I placed them carefully into my satchel, filled my 1,5L bottle and, in a typical Tuesday morning rush, crammed it in on top, squashing most of the biscuits in the process – nothing like giving someone a bag of crumbs for Christmas…

As it turned out, two of the secretaries I was planning to give them to weren’t in today.

I ate most of the worst bashed packet, and handed out three more (newspaper salesman, secretary, colleague).

I’m on the way home now and there’s one bag left, I wonder who’ll cross my path looking hungry on the way home…

***

Here’s hoping the recipients find them as tasty as I do 🙂

***

Edit: I gave the last one to a homeless guy selling Motz magazines in the train 🙂

(First part 18:00, edited ca. 21:30)

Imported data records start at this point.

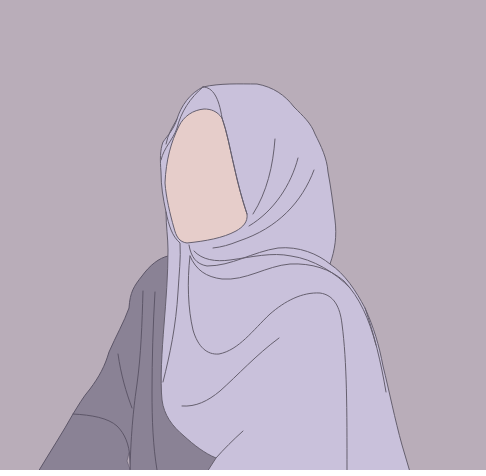
<!DOCTYPE html>
<html lang="en">
<head>
<meta charset="utf-8">
<title>Woman in a lilac hijab</title>
<style>
:root {
  --paper: #ffffff;
  --backdrop: #b9adb9;
  --scarf: #c9c1db;
  --coat: #8a8295;
  --skin: #e6cdca;
  --ink: #66606f;
  --ink-coat: #5d5668;
}
html, body { margin: 0; overflow: hidden; background: var(--paper); }
svg { display: block; width: 486px; height: 476px; }
.backdrop { fill: var(--backdrop); }
.coat { fill: var(--coat); stroke: var(--ink-coat); }
.scarf { fill: var(--scarf); stroke: var(--ink); }
.face { fill: var(--skin); stroke: var(--ink); }
.gap { fill: var(--backdrop); stroke: var(--ink-coat); stroke-width: .6; }
.folds { fill: none; stroke: var(--ink); }
.coat-folds { fill: none; stroke: var(--ink-coat); }
.figure { stroke-width: 1; stroke-linecap: round; stroke-linejoin: round; }
</style>
</head>
<body>
<svg viewBox="0 0 486 476" role="img" aria-label="Faceless line portrait of a woman in a lilac hijab and grey coat">
  <defs>
    <clipPath id="frame"><rect width="486" height="470"/></clipPath>
  </defs>
  <g clip-path="url(#frame)">
    <rect class="backdrop" width="486" height="470"/>
    <g class="figure">
      <path class="coat" d="M168 256C159 258 150 265 142 276C134 286 130 292 129 308C124 322 116 336 109 352C105 366 99 377 90 389C83 397 78 406 73 414C63 432 50 452 38 472H240V400L190 300Z"/>
      <g class="coat-folds">
        <path d="M73 414C92 415 108 418 117 426C125 434 129 444 130 458"/>
        <path d="M143 291C142 325 141 355 137 384C134 405 131 430 130 470"/>
        <path d="M155 292C153 325 152 360 152 392C152 420 153 446 157 470"/>
        <path d="M118 354C121 375 126 392 132 408"/>
      </g>
      <path class="gap" d="M129 453L127 461L130 469Z"/>

      <path class="scarf" d="M203 87C220 83 240 84 257 84C273 87 285 95 294 107C303 116 311 123 315 134C321 146 327 158 328 172C331 188 333 204 335 220C337 236 335 250 330 264C345 274 356 291 365 308C374 328 379 345 383 366C389 390 395 420 402 445L410 472H207L216 458C204 453 194 445 184 436C172 426 164 415 162 400C160 380 162 350 164 325C166 300 168 275 168 250C168 238 166 226 166 212C163 198 161 186 161 172C160 160 160 150 163 142C168 135 174 129 177 119C181 106 190 93 203 87Z"/>
      <path class="face" d="M222 118C217 111 211 109 204 109C193 110 184 116 179 126C171 142 166 160 165 183C166 197 170 214 174 228C176 236 179 242 187 243C206 241 223 238 236 231C243 227 248 222 247 214C242 199 238 184 234 166C230 149 227 132 222 118Z"/>

      <g class="folds">
        <path d="M203 87C213 87 219 98 222 118C227 132 230 149 234 166C238 184 242 199 247 214"/>
        <path d="M203 87C190 98 181 112 177 128C173 140 164 147 161 160"/>
        <path d="M177 119C172 128 168 134 166 144"/>
        <path d="M275 139C273 166 267 192 253 214"/>
        <path d="M298 158C291 185 274 211 249 226"/>
        <path d="M314 170C302 202 278 228 239 241C229 245 222 247 213 248"/>
        <path d="M166 212C169 226 172 236 180 243C181 258 179 274 178 292C176 326 170 354 163 382"/>
        <path d="M189 245C191 257 196 264 207 266C232 266 252 252 278 248C299 246 318 254 330 264"/>
        <path d="M194 251C202 260 216 262 230 260C252 257 272 252 291 256C313 259 336 273 350 288"/>
        <path d="M190 256C196 270 206 277 222 279C246 281 266 266 290 264C312 263 330 269 344 281C360 298 369 319 376 345"/>
        <path d="M190 256C187 282 188 309 193 330C198 347 207 355 219 354C239 350 253 330 270 314C285 301 302 292 320 293C334 295 340 307 342 324C347 362 347 410 347 470"/>
        <path d="M279 338C256 355 238 375 220 391C208 401 196 407 182 406"/>
        <path d="M243 431C233 440 224 449 216 458"/>
        <path d="M365 308C374 334 381 362 386 392"/>
      </g>
    </g>
  </g>
</svg>
</body>
</html>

On new telephones

Once upon a time there was one glasblower, one phone and one number.
A little while later, a second glassblower arrived. Shortly after his arrival, there was a small argument resulting in a second phone and a second number.

Time passed.

Last year, I strolled onto the scene and used the first phone without so much as a ‘by your leave’. The first glassblower wasn’t there much, so they didn’t complain. Although to be honest, I don’t think they even noticed.

The story would have probably stagnated about here…

…except that at some point between Monday afternoon and Tuesday morning, the powers that be turned both our phones off at work.

No one said anything to us about it, it just happened and we noticed it once it had finished happening.

Three days and several emails to The Phone Man later, a very jovial chap appeared in the workshop and installed two shiny new phones.

***

One would think new phones ought to be much the same as old phones but these weren’t. They have close to 3000 buttons (give or take a few) compared to the 12 the old ones had for a start, some have pictograms and others even change their function depending on what else you’ve pressed.

Obviously we had to try them all out 🙂 (in that respect, and in many others, I am very grateful for my colleague – he says he hates technology, but gets quite excited by the prospect of pressing buttons to see what happens).

We each have a private number and share the workshop number. We can switch between the two so we can decide if we want to call on behalf of ourselves or the workshop.

We can’t just talk to people (how boring would that be?!), we can now look up their numbers, find out how many people share our names (13 and 16 respectively), redirect all calls, redirect a specific call (“oh, you want to talk to Mr Soandso, hang on, I’ll put you through”), turn the microphone off (“psst, it’s that idiot again – are you here?!”) or the speaker on, add people to the conversation or put people on hold.

We can see who phoned who and when.

We can choose from 30 ring tones, 8 volumes and a dozen background pictures (this is a landline phone, remember?).

We can place requests for the phone to let us know when people are available and we can let them know they should phone back if they aren’t.

It’s quite exciting really.

It took us almost an hour with both phones and my mobile to figure it all out – now all we need to do is wait for someone to phone us!

On taking time to save time

The computer guy at work spent at least three hours updating our computer and connecting us to the main server.

The idea behind the hassle is saving time when things go wrong in future – he can fix problems from his office….

It takes less than 5 minutes to walk from his office to my workshop and back again.

The mending or sorting out part presumably takes as long regardless of where he sits.

That’s 36 breakdowns required to get the time back…

On hoping for the best

I hope the paramedics got there in time.
He was crouching on the ground holding his hands over his heart and his eyes were wet with tears.

I was on the way to the platform, on the way to work.

I pointed him towards the doctor’s door (10m further) and then remembered she doesn’t get in until late on a Monday. I reached for my phone, but before I’d taken it out of my pocket, two ladies bustled out of a café and towards the man. One of them was holding a phone.  I asked if they’d call for help and they nodded and rushed past me, one to the man and one to the side of the road.

I left them to it and carried on towards the platform.

I really really hope they can do something for him…